Concert Reviews | CD Reviews | DVD Reviews | Opera | Early Music | News | Film | Art | Books | Kids

18.5.08

In Brief

Who told the Dallas Stars they could win games? Grr. Here is your regular Sunday selection of links to good things in Blogville and Beyond.

  • It is likely that the overlap between musicians and those who played fantasy games in their youth is large -- er, not that I would know anything about that. In case we needed a reason to connect the two, Cory Doctorow directs us to a guide to using polyhedral dice to make random decisions in composing music. The comments are incredibly insightful -- Schoenberg and the serialists would not have wanted to use dice, but John Cage did. [Boing Boing]

  • Matthew Guerrieri has posted a great response to Greg Sandow's recent article about the gentility of classical music. [Soho the Dog]

  • Via Patty, perhaps this is what we can expect if we shake up the rules of classical concert etiquette? *shudder* [Oboeinsight]
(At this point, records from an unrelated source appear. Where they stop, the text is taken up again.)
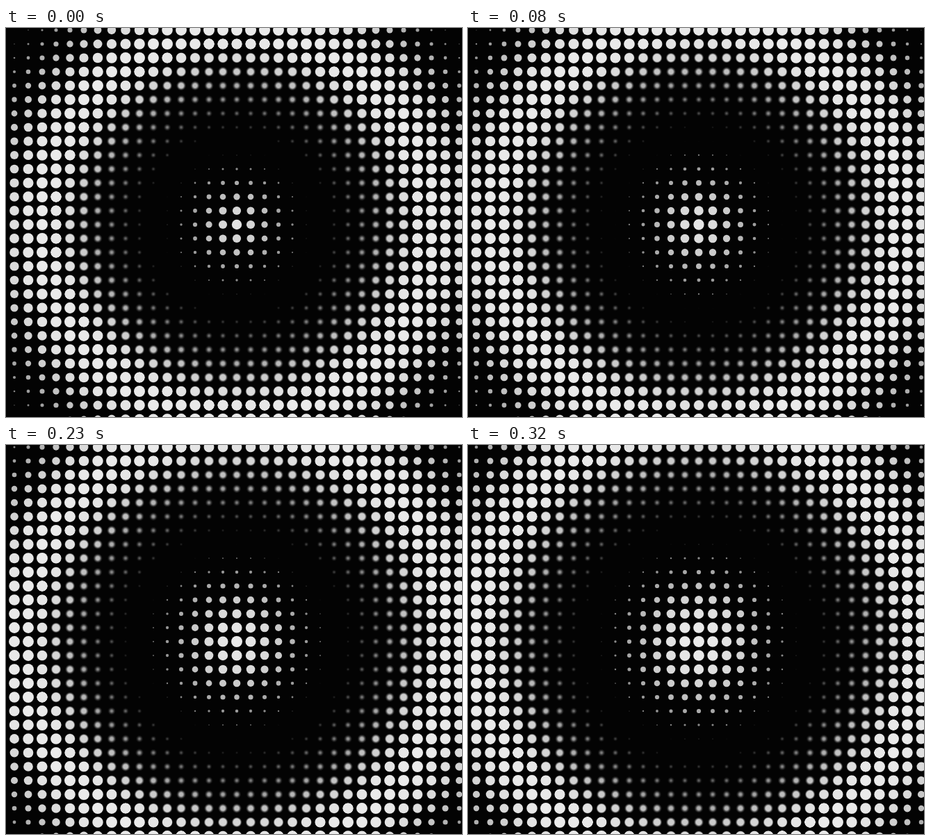
Animation of 656x560 px, one loop 340 ms. Source, as an HTML page with a canvas:

```html
<!DOCTYPE html>
<html lang="en">
<head>
<meta charset="utf-8">
<title>Dot ripple</title>
<style>
  html, body { margin: 0; width: 100%; height: 100%; overflow: hidden; background: #030303; }
  canvas { display: block; }
</style>
</head>
<body>
<canvas id="stage" width="656" height="560"></canvas>
<script>
const ctx = document.getElementById('stage').getContext('2d');
const LOOP = 340;
const STEPS = [30, 80, 130, 180, 230, 270, 320];
const PITCH = 20, COLS = 16, ROWS = 14;
const CX = 332, CY = 283;
const MAX_R = 8;
const FREQ = 0.02;        // radians per pixel
const TROUGH = 123.5;     // radius of the first dark ring at the start
const SPEED = 5.7;        // pixels the wave travels per step

const white = a => `rgba(234,234,234,${a})`;

function disc(x, y, r, fill) {
  ctx.fillStyle = fill;
  ctx.beginPath();
  ctx.arc(x, y, r, 0, Math.PI * 2);
  ctx.fill();
}

// Dots ahead of the crest grow with a crisp edge.
function crispDot(x, y, v) {
  disc(x, y, MAX_R * v ** 0.9, white(v ** 0.3));
}

// Dots behind the crest melt away from the rim inwards.
function softDot(x, y, v) {
  const outer = 8.2 * v ** 0.25;
  const inner = Math.min(7.9 * v * v, outer - 0.3);
  const alpha = v ** 0.4;
  const glow = ctx.createRadialGradient(x, y, inner, x, y, outer);
  glow.addColorStop(0, white(alpha));
  glow.addColorStop(0.25, white(alpha * 0.76));
  glow.addColorStop(0.5, white(alpha * 0.38));
  glow.addColorStop(0.75, white(alpha * 0.12));
  glow.addColorStop(1, white(0));
  disc(x, y, outer, glow);
}

function draw(time) {
  const step = STEPS.filter(s => s <= time).length;
  const trough = TROUGH + SPEED * step;
  ctx.fillStyle = '#030303';
  ctx.fillRect(0, 0, 656, 560);
  for (let j = -ROWS; j <= ROWS; j++) {
    for (let i = -COLS; i <= COLS; i++) {
      const phase = (Math.hypot(i, j) * PITCH - trough) * FREQ;
      const v = (1 - Math.cos(phase)) / 2;
      if (v < 0.004) continue;
      const dot = Math.sin(phase) > 0 && v < 0.98 ? softDot : crispDot;
      dot(CX + i * PITCH, CY + j * PITCH, v);
    }
  }
}

const start = performance.now();
function tick() {
  draw((performance.now() - start) % LOOP);
  requestAnimationFrame(tick);
}
tick();
</script>
</body>
</html>
```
  • From Marc Geelhoed, the tragic story of the principal cellist of the Augusta Symphony Orchestra in Georgia. As reported in the Augusta Chronicle, David Reader was shot to death, apparently after a drug deal went bad. [Deceptively Simple]
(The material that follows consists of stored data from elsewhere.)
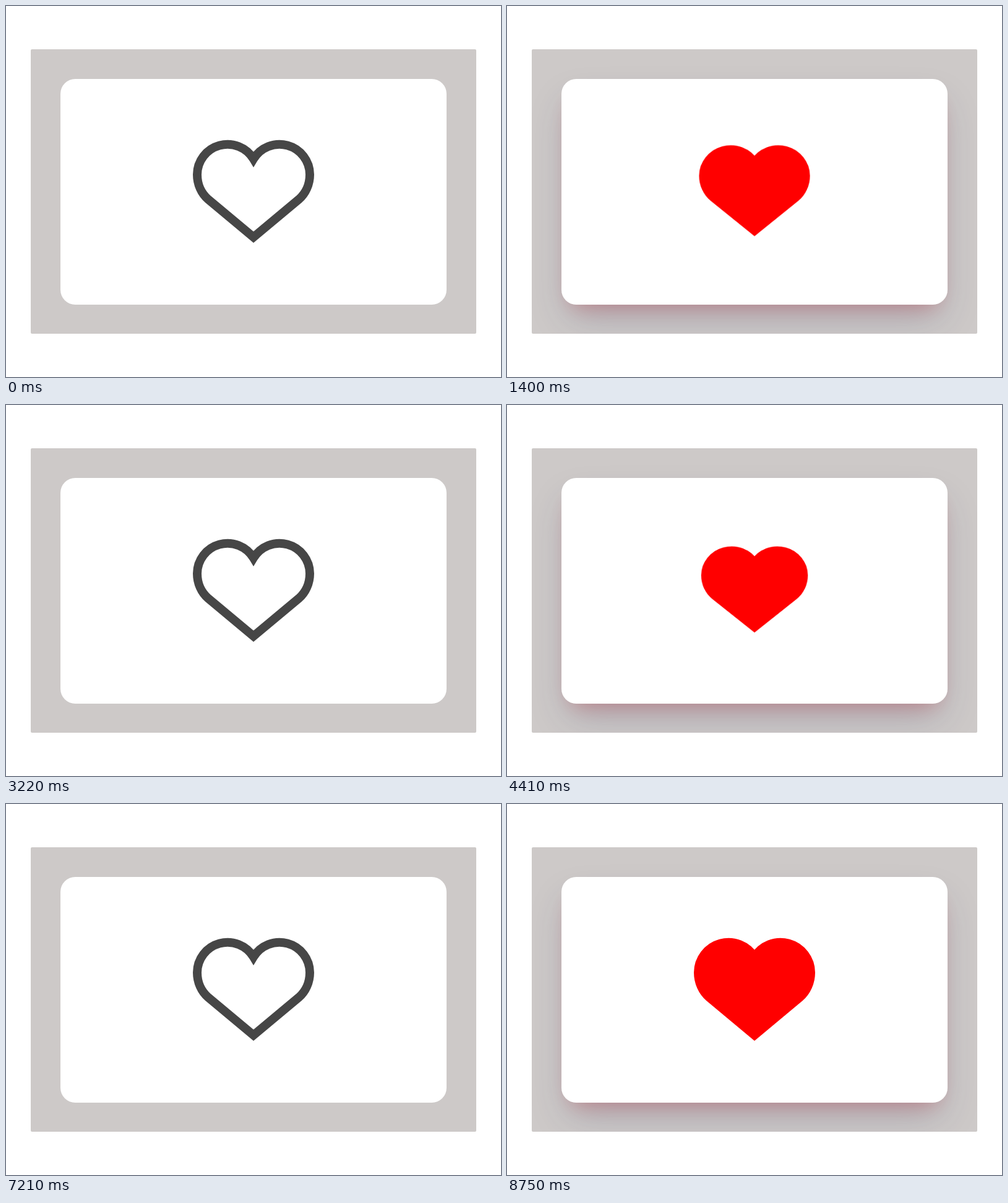
Animation, 800 px wide and 600 px high, one loop 9660 ms. Source, as an HTML page:

```html
<!DOCTYPE html>
<html lang="en">
<head>
<meta charset="utf-8">
<title>Like card</title>
<style>
  html, body {
    margin: 0;
    width: 100%;
    height: 100%;
    overflow: hidden;
    background: #fff;
  }
  .stage {
    position: relative;
    width: 800px;
    height: 600px;
  }
  .panel {
    position: absolute;
    left: 40px;
    top: 69.5px;
    width: 720px;
    height: 460.5px;
    border-radius: 2px;
    background: #cdc9c8;
    overflow: hidden;
  }
  .card, .glow {
    position: absolute;
    left: 48px;
    top: 48px;
    width: 623.5px;
    height: 365px;
    border-radius: 24px;
  }
  .card { background: #fff; }
  .glow {
    box-shadow: rgba(50, 50, 93, .25) 0 30px 60px -12px,
                rgba(255, 0, 0, .3) 0 18px 36px -18px;
  }
  svg {
    position: absolute;
    inset: 0;
  }
  .heart { stroke-width: 14; }
  .idle { fill: none; stroke: #464646; }
  .full {
    fill: #f00;
    stroke: #f00;
    transform-origin: 400px 290px;
    animation: grow 9660ms linear infinite;
  }
  .on  { animation: show 9660ms step-end infinite; }
  .off { animation: hide 9660ms step-end infinite; }

  /* Three likes per loop, each ended by a hard reset */
  @keyframes show {
    0%, 33.3333%, 74.6376% { opacity: 0; }
    13.0434%, 45.6521%, 85.5072% { opacity: 1; }
    100% { opacity: 1; }
  }
  @keyframes hide {
    0%, 33.3333%, 74.6376% { opacity: 1; }
    13.0434%, 45.6521%, 85.5072% { opacity: 0; }
    100% { opacity: 0; }
  }
  @keyframes grow {
    0%, 33.3333%, 74.6376% {
      transform: scale(.88, .8385);
      animation-timing-function: step-end;
    }
    13.0434%, 45.6521%, 85.5072% {
      transform: scale(.88, .8385);
      animation-timing-function: steps(7, end);
    }
    18.1159%, 50.7246%, 90.5797% {
      transform: none;
      animation-timing-function: step-end;
    }
    100% { transform: none; }
  }
</style>
</head>
<body>
<div class="stage">
  <div class="panel">
    <div class="glow on"></div>
    <div class="card"></div>
  </div>
  <svg width="800" height="600" viewBox="0 0 800 600">
    <defs>
      <path id="heart" d="M400 247.5A49 49 0 0 0 309 272.5A49 52.3 0 0 0 327 313L400 373.8L473 313A49 52.3 0 0 0 491 272.5A49 49 0 0 0 400 247.5Z"/>
    </defs>
    <g class="off"><use href="#heart" class="heart idle"/></g>
    <g class="on"><use href="#heart" class="heart full"/></g>
  </svg>
</div>
</body>
</html>
```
  • Peter Aidu plays Steve Reich's Piano Phase -- both pianos simultaneously. [Sequenza 21]

  • From Musical America, the news that Bernard Holland will accept a buyout and retire from the New York Times. La Cieca exults. [Parterre Box]
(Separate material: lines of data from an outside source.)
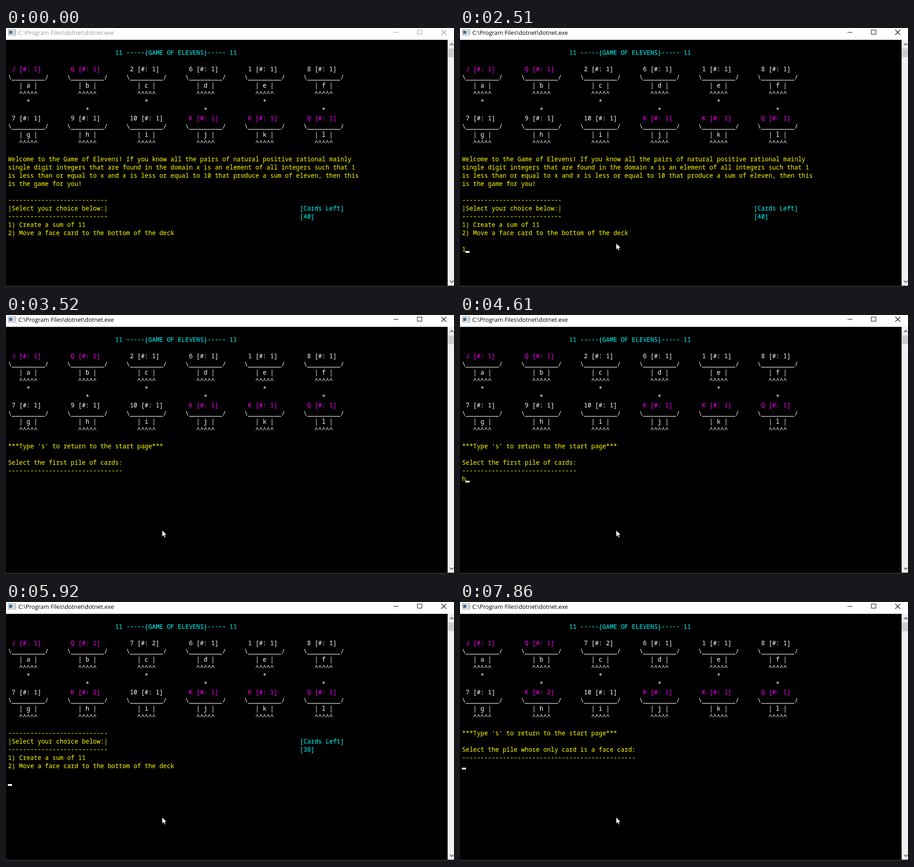
Write an HTML page with a canvas that moves like this. It is 984 by 569 pixels and loops after 8000 ms.

```html
<!DOCTYPE html>
<html lang="en">
<head>
<meta charset="utf-8">
<title>Game of Elevens</title>
<style>
html, body { margin: 0; width: 100%; height: 100%; overflow: hidden; background: #000; }
canvas { display: block; }
</style>
</head>
<body>
<canvas id="stage" width="984" height="569"></canvas>
<script>
const ctx = document.getElementById('stage').getContext('2d');
const LOOP = 8000, CELL = 8.11, LINE = 18, LEFT = 4.5, TOP = 27;
const WHITE = '#fff', YELLOW = '#ff0', CYAN = '#0ff', MAGENTA = '#f0f';

function rect(color, x, y, w, h) {
  ctx.fillStyle = color;
  ctx.fillRect(x, y, w, h);
}

function polyline(color, width, ...points) {
  ctx.strokeStyle = color;
  ctx.lineWidth = width;
  ctx.beginPath();
  points.forEach(([x, y]) => ctx.lineTo(x, y));
  ctx.stroke();
}

// Console text sits on a fixed character grid.
function print(col, row, text, color = YELLOW) {
  ctx.font = '13.515px "Noto Sans Mono", monospace';
  ctx.fillStyle = color;
  [...text].forEach((char, i) => {
    if (char !== ' ') ctx.fillText(char, LEFT + (col + i) * CELL, TOP + row * LINE + 14);
  });
}

function drawPiles(cards) {
  print(29, 1, '11 -----{GAME OF ELEVENS}----- 11', CYAN);
  cards.forEach((card, i) => {
    const col = i % 6 * 16, row = i < 6 ? 3 : 9;
    const [name, count = 1] = card.split('x');
    print(col + 1, row, `${name} [#: ${count}]`, /[JQK]/.test(name) ? MAGENTA : WHITE);
    print(col, row + 1, '\\_________/', WHITE);
    print(col + 3, row + 2, `| ${'abcdefghijkl'[i]} |`, WHITE);
    print(col + 3, row + 3, '^^^^^', WHITE);
    if (i < 6) print(col + 5, 7 + i % 2, '*', WHITE);
  });
}

function drawMenu(row, cardsLeft) {
  print(0, row, '-'.repeat(27));
  print(0, row + 1, '|Select your choice below:|');
  print(0, row + 2, '-'.repeat(27));
  print(0, row + 3, '1) Create a sum of 11');
  print(0, row + 4, '2) Move a face card to the bottom of the deck');
  print(79, row + 1, '[Cards Left]', CYAN);
  print(79, row + 2, `[${cardsLeft}]`, CYAN);
}

function drawPrompt(row, text, dashes) {
  print(0, row, text);
  print(0, row + 1, '-'.repeat(dashes));
}

const firstDeal = ['J', 'Q', '2', '6', '1', '8', '7', '9', '10', 'K', 'K', 'Q'];
const secondDeal = ['J', 'Q', '7x2', '6', '1', '8', '7', 'Kx2', '10', 'K', 'K', 'Q'];
const RETURN_HINT = "***Type 's' to return to the start page***";

const screens = {
  blank() {},
  welcome() {
    drawPiles(firstDeal);
    [
      'Welcome to the Game of Elevens! If you know all the pairs of natural positive rational mainly',
      'single digit integers that are found in the domain x is an element of all integers such that 1',
      'is less than or equal to x and x is less or equal to 10 that produce a sum of eleven, then this',
      'is the game for you!'
    ].forEach((text, i) => print(0, 14 + i, text));
    drawMenu(19, 40);
  },
  firstPile() {
    drawPiles(firstDeal);
    print(0, 14, RETURN_HINT);
    drawPrompt(16, 'Select the first pile of cards:', 31);
  },
  secondPile() {
    screens.firstPile();
    print(0, 18, 'h');
    drawPrompt(20, 'Select the second pile of cards:', 31);
  },
  menu() {
    drawPiles(secondDeal);
    drawMenu(14, 38);
  },
  facePile() {
    drawPiles(secondDeal);
    print(0, 14, RETURN_HINT);
    drawPrompt(16, 'Select the pile whose only card is a face card:', 47);
  }
};

// [start ms, screen, input row, typed key, caret column, caret row if not the input row]
const steps = [
  [0, 'welcome', 25, ''],
  [890, 'welcome', 25, '', 0],
  [960, 'welcome', 25, ''],
  [1420, 'welcome', 25, '', 0],
  [1900, 'welcome', 25, ''],
  [2430, 'welcome', 25, '', 0],
  [2510, 'welcome', 25, '1', 1],
  [2740, 'blank', 26, '', -1],
  [2820, 'firstPile', 18, '', 0],
  [3520, 'firstPile', 18, ''],
  [3980, 'firstPile', 18, '', 0],
  [4530, 'firstPile', 18, ''],
  [4610, 'firstPile', 18, 'h', 1],
  [4840, 'secondPile', 22, '', 0],
  [5620, 'secondPile', 22, 'c'],
  [5850, 'blank', 23, '', -1],
  [5920, 'menu', 20, '', 0],
  [6630, 'menu', 20, ''],
  [7160, 'menu', 20, '', 0],
  [7470, 'menu', 20, '2', 1],
  [7700, 'menu', 20, '2', -1, 21],
  [7780, 'facePile', 18, ''],
  [7860, 'facePile', 18, '', 0]
];

const pointerPath = [
  [500, 384, 551], [570, 371, 523], [640, 353, 491], [720, 343, 473]
];

const current = (list, time) => list.filter(([start]) => start <= time).pop();

function drawWindow(active) {
  const ink = active ? '#000' : '#999';
  rect('#fff', 0, 0, 984, 26);

  rect('#8c8c8c', 5, 3, 17, 13);
  rect('#f4f4f4', 6, 4, 15, 11);
  rect('#3f6f9f', 7, 6, 7, 7);
  rect('#c4c4c4', 16, 6, 4, 7);

  ctx.font = '12.8px "Open Sans", sans-serif';
  ctx.fillStyle = ink;
  ctx.fillText('C:\\Program Files\\dotnet\\dotnet.exe', 27, 14.5);

  polyline(ink, 1, [851, 9.5], [862, 9.5]);
  ctx.strokeRect(903.5, 4.5, 10, 9);
  polyline(ink, 1.1, [956, 4], [967, 15]);
  polyline(ink, 1.1, [967, 4], [956, 15]);

  rect('#f0f0f0', 970, 26, 14, 541);
  rect('#cdcdcd', 971, 45, 13, 19);
  polyline('#505050', 1.7, [975, 38], [979, 34], [983, 38]);
  polyline('#505050', 1.7, [975, 555], [979, 559], [983, 555]);
  rect('#262626', 0, 566, 984, 3);
}

function drawPointer(x, y) {
  const outline = [[0, 0], [0, 14], [3, 11], [5.5, 16], [7.5, 15], [5.2, 10.2], [9.8, 10]];
  ctx.beginPath();
  outline.forEach(([dx, dy]) => ctx.lineTo(x + dx, y + dy));
  ctx.closePath();
  ctx.fillStyle = '#fff';
  ctx.fill();
  ctx.strokeStyle = '#000';
  ctx.lineWidth = 0.6;
  ctx.stroke();
}

function draw(time) {
  const [, screen, row, typed, caretCol, caretRow = row] = current(steps, time);
  rect('#000', 0, 0, 984, 569);
  screens[screen]();
  print(0, row, typed);
  if (caretCol !== undefined) {
    rect(WHITE, Math.round(4 + caretCol * CELL), TOP + caretRow * LINE + 13, 9, 4);
  }
  drawWindow(time >= 890);
  const pointer = current(pointerPath, time);
  if (pointer) drawPointer(pointer[1], pointer[2]);
}

const begin = performance.now();
function tick() {
  draw((performance.now() - begin) % LOOP);
  requestAnimationFrame(tick);
}
tick();
</script>
</body>
</html>
```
  • Speaking of buyouts, half the staff of the Washington Post is taking them, too. [DCist]

  • The week has been filled with tributes to artist Robert Rauschenberg, who died on Monday of a sudden heart attack. Kriston Capps has a list of where you can see Rauschenberg's work around Washington. [DCist]

  • Holy musicology! Ralph Locke -- Ralph Locke! -- will be blogging for a while this summer, replacing Phil Ford and Jonathan Bellman, who want a vacation or something. Worlds collide. [Dial "M" for Musicology]

  • Via The Literary Saloon, The New Yorker has launched a blog about books. [The Book Bench]

No comments: